What you have to do
Set every record down verbatim and omit the pictures.

--- Exercise materials ---

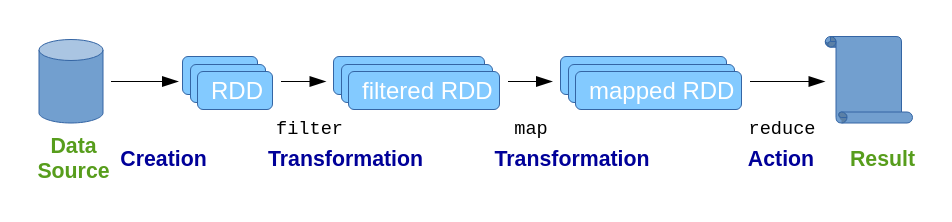
<!DOCTYPE html>
<html lang="en">
<head>
<meta charset="utf-8">
<title>RDD pipeline</title>
<style>
:root {
  --paper: #ffffff;
  --card: #83caff;
  --edge: #3465a4;
  --shape: #729fcf;
  --shape-light: #aac5e2;
  --shape-dark: #5b80a6;
  --stage: #000099;
  --endpoint: #579d1c;
  --ink: #000000;
}
* { box-sizing: border-box; }
html, body { margin: 0; }
body { width: 952px; height: 222px; overflow: hidden; background: var(--paper); }
.pipeline {
  position: relative;
  width: 952px;
  height: 222px;
  overflow: hidden;
  font-family: "Liberation Sans", Arial, sans-serif;
}
.drawing { position: absolute; left: 0; top: 0; display: block; }
.stack { position: absolute; top: 56px; left: var(--x); width: var(--w); height: 38px; }
.card {
  position: absolute;
  left: 0;
  top: 0;
  width: 100%;
  height: 39px;
  border: 1px solid var(--edge);
  border-radius: 6px;
  background: var(--card);
}
.card.middle { left: 8px; top: 8px; }
.card.front {
  left: 15px;
  top: 15px;
  padding-left: 13px;
  font-size: 24px;
  line-height: 38px;
  color: var(--paper);
  white-space: nowrap;
}
.label {
  position: absolute;
  left: var(--x);
  top: 147px;
  margin: 0;
  transform: translateX(-50%);
  font-size: 21.3px;
  font-weight: 700;
  line-height: 24px;
  text-align: center;
  white-space: nowrap;
  color: var(--stage);
}
.label.endpoint { color: var(--endpoint); }
.label.two-line { top: 134px; line-height: 25px; }
.operation {
  position: absolute;
  left: var(--x);
  top: 118px;
  transform: translateX(-50%);
  font-family: "Liberation Mono", "Courier New", monospace;
  font-size: 18.6px;
  line-height: 24px;
  color: var(--ink);
}
.outline { stroke: var(--edge); stroke-width: 1; stroke-linejoin: round; }
</style>
</head>
<body>
<main class="pipeline">
  <svg class="drawing" width="952" height="222" viewBox="0 0 952 222" aria-hidden="true">
    <defs>
      <polygon id="arrowhead" points="0,0 -17,-5.5 -17,5.5" fill="var(--ink)"/>
    </defs>

    <g class="outline database">
      <path d="M39 50V113C39 118 53 123 71 123S103 118 103 113V50Z" fill="var(--shape)"/>
      <ellipse cx="71" cy="50" rx="32" ry="10.5" fill="var(--shape-light)"/>
    </g>

    <g class="arrows">
      <path d="M111 81.5H163M281 81.5H311M508 81.5H538M750 81.5H810" stroke="var(--ink)" fill="none"/>
      <use href="#arrowhead" x="179" y="81.5"/>
      <use href="#arrowhead" x="326.5" y="81.5"/>
      <use href="#arrowhead" x="553" y="81.5"/>
      <use href="#arrowhead" x="825.5" y="81.5"/>
    </g>

    <g class="outline scroll">
      <path d="M830.5 36.5H896Q901.500 36.5 901.5 42V112H907A5.500 5.500 0 0 1 907 123H841.5Q836 123 836 117.500V47H830.5A5.200 5.200 0 0 1 830.5 36.5Z" fill="var(--shape)"/>
      <path d="M830.5 36.5A5.500 5.500 0 0 1 836 42V47H830.5A5.200 5.200 0 0 1 825.5 41.500A2.700 2.700 0 0 0 830.5 41.500Z" fill="var(--shape-dark)"/>
      <path d="M830.5 36.500A5.500 5.500 0 0 1 836 42A5.300 5.300 0 0 1 830.5 47A2.700 2.700 0 0 1 830.5 41.500H836" fill="var(--shape-dark)"/>
      <path d="M841.5 123A5.500 5.500 0 0 0 847 117.500A2.700 2.700 0 0 0 841.5 114.800A2.700 2.700 0 0 0 841.5 120Z" fill="var(--shape-dark)" stroke="none"/>
      <path d="M901.5 112H841.5A2.700 2.700 0 0 0 841.5 117.500H847A5.500 5.500 0 0 1 841.5 123" fill="none"/>
      <path d="M841.5 112A5.500 5.500 0 0 1 847 117.500H841.5A2.700 2.700 0 0 1 841.5 112Z" fill="var(--shape-dark)"/>
    </g>
  </svg>

  <div class="stack" style="--x: 182px; --w: 76px">
    <div class="card"></div>
    <div class="card middle"></div>
    <div class="card front">RDD</div>
  </div>
  <div class="stack" style="--x: 333px; --w: 152px">
    <div class="card"></div>
    <div class="card middle"></div>
    <div class="card front">filtered RDD</div>
  </div>
  <div class="stack" style="--x: 560px; --w: 167px">
    <div class="card"></div>
    <div class="card middle"></div>
    <div class="card front">mapped RDD</div>
  </div>

  <code class="operation" style="--x: 309.5px">filter</code>
  <code class="operation" style="--x: 531px">map</code>
  <code class="operation" style="--x: 782px">reduce</code>

  <p class="label endpoint two-line" style="--x: 73.5px">Data<br>Source</p>
  <p class="label" style="--x: 163.5px">Creation</p>
  <p class="label" style="--x: 345.5px">Transformation</p>
  <p class="label" style="--x: 572px">Transformation</p>
  <p class="label" style="--x: 781px">Action</p>
  <p class="label endpoint" style="--x: 882.5px">Result</p>
</main>
</body>
</html>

---

Response
<!DOCTYPE html>
<html lang="en">
<head>
<meta charset="utf-8">
<title>RDD pipeline</title>
<style>
:root {
  --paper: #ffffff;
  --card: #83caff;
  --edge: #3465a4;
  --shape: #729fcf;
  --shape-light: #aac5e2;
  --shape-dark: #5b80a6;
  --stage: #000099;
  --endpoint: #579d1c;
  --ink: #000000;
}
* { box-sizing: border-box; }
html, body { margin: 0; }
body { width: 952px; height: 222px; overflow: hidden; background: var(--paper); }
.pipeline {
  position: relative;
  width: 952px;
  height: 222px;
  overflow: hidden;
  font-family: "Liberation Sans", Arial, sans-serif;
}
.drawing { position: absolute; left: 0; top: 0; display: block; }
.stack { position: absolute; top: 56px; left: var(--x); width: var(--w); height: 38px; }
.card {
  position: absolute;
  left: 0;
  top: 0;
  width: 100%;
  height: 39px;
  border: 1px solid var(--edge);
  border-radius: 6px;
  background: var(--card);
}
.card.middle { left: 8px; top: 8px; }
.card.front {
  left: 15px;
  top: 15px;
  padding-left: 13px;
  font-size: 24px;
  line-height: 38px;
  color: var(--paper);
  white-space: nowrap;
}
.label {
  position: absolute;
  left: var(--x);
  top: 147px;
  margin: 0;
  transform: translateX(-50%);
  font-size: 21.3px;
  font-weight: 700;
  line-height: 24px;
  text-align: center;
  white-space: nowrap;
  color: var(--stage);
}
.label.endpoint { color: var(--endpoint); }
.label.two-line { top: 134px; line-height: 25px; }
.operation {
  position: absolute;
  left: var(--x);
  top: 118px;
  transform: translateX(-50%);
  font-family: "Liberation Mono", "Courier New", monospace;
  font-size: 18.6px;
  line-height: 24px;
  color: var(--ink);
}
.outline { stroke: var(--edge); stroke-width: 1; stroke-linejoin: round; }
</style>
</head>
<body>
<main class="pipeline">
  <svg class="drawing" width="952" height="222" viewBox="0 0 952 222" aria-hidden="true">
    <defs>
      <polygon id="arrowhead" points="0,0 -17,-5.5 -17,5.5" fill="var(--ink)"/>
    </defs>

    <g class="outline database">
      <path d="M39 50V113C39 118 53 123 71 123S103 118 103 113V50Z" fill="var(--shape)"/>
      <ellipse cx="71" cy="50" rx="32" ry="10.5" fill="var(--shape-light)"/>
    </g>

    <g class="arrows">
      <path d="M111 81.5H163M281 81.5H311M508 81.5H538M750 81.5H810" stroke="var(--ink)" fill="none"/>
      <use href="#arrowhead" x="179" y="81.5"/>
      <use href="#arrowhead" x="326.5" y="81.5"/>
      <use href="#arrowhead" x="553" y="81.5"/>
      <use href="#arrowhead" x="825.5" y="81.5"/>
    </g>

    <g class="outline scroll">
      <path d="M830.5 36.5H896Q901.500 36.5 901.5 42V112H907A5.500 5.500 0 0 1 907 123H841.5Q836 123 836 117.500V47H830.5A5.200 5.200 0 0 1 830.5 36.5Z" fill="var(--shape)"/>
      <path d="M830.5 36.5A5.500 5.500 0 0 1 836 42V47H830.5A5.200 5.200 0 0 1 825.5 41.500A2.700 2.700 0 0 0 830.5 41.500Z" fill="var(--shape-dark)"/>
      <path d="M830.5 36.500A5.500 5.500 0 0 1 836 42A5.300 5.300 0 0 1 830.5 47A2.700 2.700 0 0 1 830.5 41.500H836" fill="var(--shape-dark)"/>
      <path d="M841.5 123A5.500 5.500 0 0 0 847 117.500A2.700 2.700 0 0 0 841.5 114.800A2.700 2.700 0 0 0 841.5 120Z" fill="var(--shape-dark)" stroke="none"/>
      <path d="M901.5 112H841.5A2.700 2.700 0 0 0 841.5 117.500H847A5.500 5.500 0 0 1 841.5 123" fill="none"/>
      <path d="M841.5 112A5.500 5.500 0 0 1 847 117.500H841.5A2.700 2.700 0 0 1 841.5 112Z" fill="var(--shape-dark)"/>
    </g>
  </svg>

  <div class="stack" style="--x: 182px; --w: 76px">
    <div class="card"></div>
    <div class="card middle"></div>
    <div class="card front">RDD</div>
  </div>
  <div class="stack" style="--x: 333px; --w: 152px">
    <div class="card"></div>
    <div class="card middle"></div>
    <div class="card front">filtered RDD</div>
  </div>
  <div class="stack" style="--x: 560px; --w: 167px">
    <div class="card"></div>
    <div class="card middle"></div>
    <div class="card front">mapped RDD</div>
  </div>

  <code class="operation" style="--x: 309.5px">filter</code>
  <code class="operation" style="--x: 531px">map</code>
  <code class="operation" style="--x: 782px">reduce</code>

  <p class="label endpoint two-line" style="--x: 73.5px">Data<br>Source</p>
  <p class="label" style="--x: 163.5px">Creation</p>
  <p class="label" style="--x: 345.5px">Transformation</p>
  <p class="label" style="--x: 572px">Transformation</p>
  <p class="label" style="--x: 781px">Action</p>
  <p class="label endpoint" style="--x: 882.5px">Result</p>
</main>
</body>
</html>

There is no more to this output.